Volunteering is another way for people of all ages to get leadership experience, Karl Moore wrote for Forbes. Volunteer nonprofit leaders need to be able to motivate people who aren’t getting paid, develop creative solutions with limited resources, and work with people with competing interests, he wrote. These are skills that will serve them well in the corporate world, as well.
4. Oral communication
Peppering your answers to interview questions with “umms” and “likes”? Have tendency to mumble or let your sentence trail off? Recruiters have noticed. Nearly 40% of HR managers surveyed said young people needed to work on their oral communication skills.
Simple things, such as making an effort to remove fillers from your conversations, will make you appear more persuasive, LifeHacker noted. If nervousness is a problem for you, practice can help calm the jitters, according to Harvard University, while using humor and telling stories can make for a more engaging conversation or presentation. Joining a local Toastmasters group, an organization that helps people become better communicators, can also help you refine your speaking skills.
The next skill is one you should have picked up in Little League but apparently didn’t.
Thirty-nine percent of employers say the young people they are interviewing aren’t good at working as part of a team. Being able to work as part of a team isn’t a single skill you can learn through rote practice. Rather, it’s the ability to apply a bunch of other career skills in a group setting to get stuff done. You can get better at collaboration by developing a host of soft skills — listening, brainstorming, negotiating, and building a consensus.
To prove you have what it takes to work with others, avoid using clichés, such as “team player,” on your resume. Instead provide concrete example of group collaboration. You might include serving on a volunteer committee, working on a group project for class, or participating in student-run organization.
2. Problem-solving skills
Nearly half of employers CareerBuilder surveyed said recent graduates lacked the problem-solving skills they needed to thrive in the workplace. Unfortunately, their concerns aren’t misplaced. Forty percent of U.S. college students graduate without having developed the complex reasoning skills needed to white collar work, research has found. The problem, according to employers, is students who drift through college and never make an effort to really learn or think critically about problems, The Washington Post reported.
A mix of academic and practical experiences (such as internships and outside-the-classroom activities) can help young people develop the critical thinking and problem-solving skills they need at work, employers said.
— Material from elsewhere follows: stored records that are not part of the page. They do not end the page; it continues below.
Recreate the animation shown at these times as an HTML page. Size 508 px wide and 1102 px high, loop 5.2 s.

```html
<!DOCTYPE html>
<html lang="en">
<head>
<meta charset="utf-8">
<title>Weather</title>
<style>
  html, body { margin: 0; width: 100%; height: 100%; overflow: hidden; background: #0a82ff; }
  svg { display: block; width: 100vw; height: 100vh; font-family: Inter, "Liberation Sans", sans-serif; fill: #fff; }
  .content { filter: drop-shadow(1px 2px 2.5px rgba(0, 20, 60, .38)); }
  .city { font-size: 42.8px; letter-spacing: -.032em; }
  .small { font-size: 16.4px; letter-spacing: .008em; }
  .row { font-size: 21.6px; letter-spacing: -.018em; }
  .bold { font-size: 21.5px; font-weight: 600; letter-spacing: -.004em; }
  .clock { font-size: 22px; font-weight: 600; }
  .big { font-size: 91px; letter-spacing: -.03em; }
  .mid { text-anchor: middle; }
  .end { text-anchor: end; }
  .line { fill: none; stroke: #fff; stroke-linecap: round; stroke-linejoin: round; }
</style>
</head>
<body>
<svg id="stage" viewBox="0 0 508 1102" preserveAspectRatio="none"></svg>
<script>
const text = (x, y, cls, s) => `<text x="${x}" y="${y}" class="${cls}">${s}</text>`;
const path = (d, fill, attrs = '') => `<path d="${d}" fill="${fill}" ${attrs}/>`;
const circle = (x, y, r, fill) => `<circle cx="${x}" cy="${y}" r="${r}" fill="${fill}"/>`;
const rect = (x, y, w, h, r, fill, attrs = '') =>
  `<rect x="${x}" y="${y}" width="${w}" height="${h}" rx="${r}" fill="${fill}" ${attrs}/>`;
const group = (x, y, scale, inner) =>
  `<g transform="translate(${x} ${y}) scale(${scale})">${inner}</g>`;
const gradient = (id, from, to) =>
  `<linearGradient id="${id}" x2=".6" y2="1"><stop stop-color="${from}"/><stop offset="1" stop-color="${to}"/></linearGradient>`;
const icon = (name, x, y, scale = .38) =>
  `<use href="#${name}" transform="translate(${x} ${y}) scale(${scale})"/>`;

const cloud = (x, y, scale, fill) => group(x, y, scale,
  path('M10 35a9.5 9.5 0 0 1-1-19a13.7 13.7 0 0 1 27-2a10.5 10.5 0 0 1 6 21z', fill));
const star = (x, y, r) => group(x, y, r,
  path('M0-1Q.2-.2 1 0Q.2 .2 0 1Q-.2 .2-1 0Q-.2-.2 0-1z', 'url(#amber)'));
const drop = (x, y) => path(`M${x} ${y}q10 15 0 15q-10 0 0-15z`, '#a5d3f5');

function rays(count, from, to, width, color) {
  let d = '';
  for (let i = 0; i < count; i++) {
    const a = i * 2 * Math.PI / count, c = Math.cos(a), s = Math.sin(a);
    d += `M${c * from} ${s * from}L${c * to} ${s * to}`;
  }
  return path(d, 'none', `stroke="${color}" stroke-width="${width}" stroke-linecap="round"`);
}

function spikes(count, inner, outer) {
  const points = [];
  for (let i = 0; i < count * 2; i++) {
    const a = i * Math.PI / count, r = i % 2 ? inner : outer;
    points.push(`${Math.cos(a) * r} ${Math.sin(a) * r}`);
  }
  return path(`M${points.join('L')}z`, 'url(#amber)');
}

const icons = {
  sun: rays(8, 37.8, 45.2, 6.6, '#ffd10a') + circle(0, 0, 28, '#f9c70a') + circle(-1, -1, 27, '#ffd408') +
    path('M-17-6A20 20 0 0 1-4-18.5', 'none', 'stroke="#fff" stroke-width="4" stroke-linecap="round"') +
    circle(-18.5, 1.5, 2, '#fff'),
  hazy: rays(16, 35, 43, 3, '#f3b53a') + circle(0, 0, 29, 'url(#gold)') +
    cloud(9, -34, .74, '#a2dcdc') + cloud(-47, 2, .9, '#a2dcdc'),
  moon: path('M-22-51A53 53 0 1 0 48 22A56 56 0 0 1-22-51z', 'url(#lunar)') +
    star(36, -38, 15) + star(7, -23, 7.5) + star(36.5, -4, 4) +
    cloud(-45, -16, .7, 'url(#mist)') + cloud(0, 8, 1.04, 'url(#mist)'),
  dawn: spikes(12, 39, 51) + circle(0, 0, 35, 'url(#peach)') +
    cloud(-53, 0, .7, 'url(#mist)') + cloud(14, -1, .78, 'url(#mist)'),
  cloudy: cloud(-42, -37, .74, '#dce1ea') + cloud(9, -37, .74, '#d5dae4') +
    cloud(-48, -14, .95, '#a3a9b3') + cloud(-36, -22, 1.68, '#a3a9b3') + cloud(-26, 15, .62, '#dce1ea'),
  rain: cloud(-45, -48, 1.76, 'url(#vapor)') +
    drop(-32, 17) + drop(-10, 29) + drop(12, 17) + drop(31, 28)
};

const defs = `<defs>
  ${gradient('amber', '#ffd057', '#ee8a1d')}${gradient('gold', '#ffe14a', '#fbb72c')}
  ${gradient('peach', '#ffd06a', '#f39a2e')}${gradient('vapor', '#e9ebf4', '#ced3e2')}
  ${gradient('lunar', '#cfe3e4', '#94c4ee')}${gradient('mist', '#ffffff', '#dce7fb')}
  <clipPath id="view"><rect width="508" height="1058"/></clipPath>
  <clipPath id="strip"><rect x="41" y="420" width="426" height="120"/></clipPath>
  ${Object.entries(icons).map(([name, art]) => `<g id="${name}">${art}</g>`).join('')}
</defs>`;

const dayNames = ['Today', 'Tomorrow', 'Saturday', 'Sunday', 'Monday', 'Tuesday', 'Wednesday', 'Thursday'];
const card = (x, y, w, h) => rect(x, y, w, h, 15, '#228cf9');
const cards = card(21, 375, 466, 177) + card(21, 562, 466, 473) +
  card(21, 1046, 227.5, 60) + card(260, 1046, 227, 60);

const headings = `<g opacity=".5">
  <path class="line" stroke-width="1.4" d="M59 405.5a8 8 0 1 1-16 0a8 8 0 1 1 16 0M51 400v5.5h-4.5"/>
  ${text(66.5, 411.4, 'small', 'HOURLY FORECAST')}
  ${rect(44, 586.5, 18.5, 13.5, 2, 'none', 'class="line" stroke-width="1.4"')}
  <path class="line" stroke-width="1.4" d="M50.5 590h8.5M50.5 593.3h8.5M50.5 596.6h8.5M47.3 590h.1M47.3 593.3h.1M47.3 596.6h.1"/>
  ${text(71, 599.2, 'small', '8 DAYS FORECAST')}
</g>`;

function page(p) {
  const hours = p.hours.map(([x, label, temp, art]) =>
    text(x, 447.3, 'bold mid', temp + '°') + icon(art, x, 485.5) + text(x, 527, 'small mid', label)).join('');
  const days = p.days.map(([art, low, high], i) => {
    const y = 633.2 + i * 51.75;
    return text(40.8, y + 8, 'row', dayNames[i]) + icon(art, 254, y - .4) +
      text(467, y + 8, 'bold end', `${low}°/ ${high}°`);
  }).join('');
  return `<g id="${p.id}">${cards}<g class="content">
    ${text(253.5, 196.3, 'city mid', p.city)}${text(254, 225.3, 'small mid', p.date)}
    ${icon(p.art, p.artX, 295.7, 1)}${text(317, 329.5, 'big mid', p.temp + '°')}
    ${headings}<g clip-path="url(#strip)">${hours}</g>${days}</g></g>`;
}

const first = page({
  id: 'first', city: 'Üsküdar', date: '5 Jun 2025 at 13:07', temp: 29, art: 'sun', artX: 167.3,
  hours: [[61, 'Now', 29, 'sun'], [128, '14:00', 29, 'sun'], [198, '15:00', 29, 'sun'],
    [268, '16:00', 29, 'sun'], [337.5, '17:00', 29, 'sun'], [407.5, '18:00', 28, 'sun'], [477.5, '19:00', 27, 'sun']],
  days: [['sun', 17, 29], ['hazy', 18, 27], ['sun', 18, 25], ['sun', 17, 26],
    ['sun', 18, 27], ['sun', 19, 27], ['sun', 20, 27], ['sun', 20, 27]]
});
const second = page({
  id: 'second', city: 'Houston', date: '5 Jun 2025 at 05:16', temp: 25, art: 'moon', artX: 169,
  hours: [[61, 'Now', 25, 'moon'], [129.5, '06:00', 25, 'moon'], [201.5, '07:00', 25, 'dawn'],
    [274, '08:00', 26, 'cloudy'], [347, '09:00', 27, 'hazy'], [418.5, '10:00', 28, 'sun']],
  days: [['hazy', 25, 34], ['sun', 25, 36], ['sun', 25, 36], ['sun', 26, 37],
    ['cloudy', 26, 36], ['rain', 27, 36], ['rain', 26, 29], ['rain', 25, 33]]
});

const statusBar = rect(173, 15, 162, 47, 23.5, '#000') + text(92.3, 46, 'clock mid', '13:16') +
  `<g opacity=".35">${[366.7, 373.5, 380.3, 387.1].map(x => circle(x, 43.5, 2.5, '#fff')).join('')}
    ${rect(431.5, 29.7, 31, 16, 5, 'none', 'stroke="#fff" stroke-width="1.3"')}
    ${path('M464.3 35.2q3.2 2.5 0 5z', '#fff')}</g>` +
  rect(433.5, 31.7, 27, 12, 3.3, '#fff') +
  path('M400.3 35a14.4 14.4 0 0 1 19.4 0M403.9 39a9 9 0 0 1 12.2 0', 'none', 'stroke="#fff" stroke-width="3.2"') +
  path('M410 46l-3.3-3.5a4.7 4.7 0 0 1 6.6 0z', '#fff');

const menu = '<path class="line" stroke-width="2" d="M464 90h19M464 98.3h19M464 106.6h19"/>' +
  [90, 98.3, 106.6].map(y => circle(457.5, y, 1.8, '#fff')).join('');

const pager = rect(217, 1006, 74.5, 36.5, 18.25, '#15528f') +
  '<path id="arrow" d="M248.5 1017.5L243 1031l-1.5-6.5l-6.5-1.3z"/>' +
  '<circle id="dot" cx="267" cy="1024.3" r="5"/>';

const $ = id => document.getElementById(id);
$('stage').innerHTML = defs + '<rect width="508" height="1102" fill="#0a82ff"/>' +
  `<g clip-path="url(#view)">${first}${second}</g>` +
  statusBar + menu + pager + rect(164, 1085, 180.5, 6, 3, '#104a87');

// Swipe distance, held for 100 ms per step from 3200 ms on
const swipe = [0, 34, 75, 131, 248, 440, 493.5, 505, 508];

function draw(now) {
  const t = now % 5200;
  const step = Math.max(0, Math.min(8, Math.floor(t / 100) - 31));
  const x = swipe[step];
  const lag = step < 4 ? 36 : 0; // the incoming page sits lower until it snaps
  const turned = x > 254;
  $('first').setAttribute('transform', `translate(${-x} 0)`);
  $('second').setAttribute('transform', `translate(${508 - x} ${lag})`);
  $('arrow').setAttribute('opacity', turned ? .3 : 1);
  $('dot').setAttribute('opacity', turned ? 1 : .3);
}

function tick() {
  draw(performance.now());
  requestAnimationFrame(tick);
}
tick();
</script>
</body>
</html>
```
Changing the way you approach problems can also improve your skills in this area. “Stop looking for the right answer, and start looking for the right question,” wrote leadership and career coach John Morgan.
The biggest skill young people were lacking had to do with how they interact with others, employers said.
1. People skills
Kids these days just don’t have any people skills, at least according to employers. Fifty percent said younger candidates need to work on their ability to communicate, treat others with respect, and develop good working relationships.
No one wants to admit their lack of social graces is putting others off. But if you’re having trouble connecting with interviewers or landing a job, you could be the problem. To improve your people skills, Everyday Health suggests working on your emotional intelligence by keeping your emotions in check and learning how to read others.
Practicing healthy conflict resolution, listening to those around you, paying attention to cultural difference, and being open to feedback are also important. Younger workers also need to reduce their sense of entitlement and practice face-to-face communication skills, career experts say.